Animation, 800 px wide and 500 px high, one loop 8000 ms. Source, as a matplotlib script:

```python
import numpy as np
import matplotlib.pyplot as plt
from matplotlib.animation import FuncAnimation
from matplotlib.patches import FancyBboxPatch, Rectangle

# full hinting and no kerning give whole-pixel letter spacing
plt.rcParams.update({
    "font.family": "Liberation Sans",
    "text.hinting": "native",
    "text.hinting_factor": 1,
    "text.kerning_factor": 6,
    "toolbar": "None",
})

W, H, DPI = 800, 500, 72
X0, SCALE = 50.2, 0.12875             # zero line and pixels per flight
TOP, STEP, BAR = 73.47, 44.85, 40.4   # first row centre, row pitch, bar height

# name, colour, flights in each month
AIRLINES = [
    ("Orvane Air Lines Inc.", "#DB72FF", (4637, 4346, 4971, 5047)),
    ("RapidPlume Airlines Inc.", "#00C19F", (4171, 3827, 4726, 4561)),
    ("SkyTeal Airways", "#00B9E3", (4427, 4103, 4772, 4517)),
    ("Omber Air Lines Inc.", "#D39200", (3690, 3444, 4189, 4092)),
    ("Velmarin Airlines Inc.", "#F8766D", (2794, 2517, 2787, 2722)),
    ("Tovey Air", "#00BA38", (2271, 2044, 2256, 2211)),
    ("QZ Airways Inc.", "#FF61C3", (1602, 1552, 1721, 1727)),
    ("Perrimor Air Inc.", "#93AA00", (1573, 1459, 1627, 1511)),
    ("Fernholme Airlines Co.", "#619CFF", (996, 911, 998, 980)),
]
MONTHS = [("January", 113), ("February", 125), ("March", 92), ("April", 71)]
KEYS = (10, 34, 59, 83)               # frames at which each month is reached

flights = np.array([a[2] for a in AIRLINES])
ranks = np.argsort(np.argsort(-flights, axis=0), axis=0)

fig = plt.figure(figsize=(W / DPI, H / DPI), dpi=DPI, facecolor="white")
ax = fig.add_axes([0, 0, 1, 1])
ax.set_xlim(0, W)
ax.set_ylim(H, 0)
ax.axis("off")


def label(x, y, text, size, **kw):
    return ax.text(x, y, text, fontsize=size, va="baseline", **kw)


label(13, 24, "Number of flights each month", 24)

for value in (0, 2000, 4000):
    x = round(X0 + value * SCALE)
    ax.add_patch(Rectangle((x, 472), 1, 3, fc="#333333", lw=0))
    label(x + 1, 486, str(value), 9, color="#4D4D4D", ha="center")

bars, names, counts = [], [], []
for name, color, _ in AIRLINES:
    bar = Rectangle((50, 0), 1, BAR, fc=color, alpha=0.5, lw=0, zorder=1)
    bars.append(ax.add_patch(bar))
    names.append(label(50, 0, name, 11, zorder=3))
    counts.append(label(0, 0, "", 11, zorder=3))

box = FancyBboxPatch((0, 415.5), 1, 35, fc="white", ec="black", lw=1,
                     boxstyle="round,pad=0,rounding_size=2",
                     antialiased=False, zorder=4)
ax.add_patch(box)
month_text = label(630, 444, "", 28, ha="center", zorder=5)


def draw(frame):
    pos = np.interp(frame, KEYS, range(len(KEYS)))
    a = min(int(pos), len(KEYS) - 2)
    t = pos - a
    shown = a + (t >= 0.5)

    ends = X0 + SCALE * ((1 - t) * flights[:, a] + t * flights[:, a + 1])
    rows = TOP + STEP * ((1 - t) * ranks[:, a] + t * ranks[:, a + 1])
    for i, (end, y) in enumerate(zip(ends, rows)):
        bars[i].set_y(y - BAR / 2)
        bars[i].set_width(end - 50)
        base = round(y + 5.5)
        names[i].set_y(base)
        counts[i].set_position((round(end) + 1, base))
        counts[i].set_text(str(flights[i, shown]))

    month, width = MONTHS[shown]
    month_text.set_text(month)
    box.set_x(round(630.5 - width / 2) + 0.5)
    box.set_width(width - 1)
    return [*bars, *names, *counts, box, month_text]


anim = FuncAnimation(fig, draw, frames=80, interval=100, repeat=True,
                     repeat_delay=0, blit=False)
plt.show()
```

*-*-*

**TASK**
Search the records for the word "names". Copy every line that has it.

**ANSWER TO THE PROBLEM**
bars, names, counts = [], [], []
    names.append(label(50, 0, name, 11, zorder=3))
        names[i].set_y(base)
    return [*bars, *names, *counts, box, month_text]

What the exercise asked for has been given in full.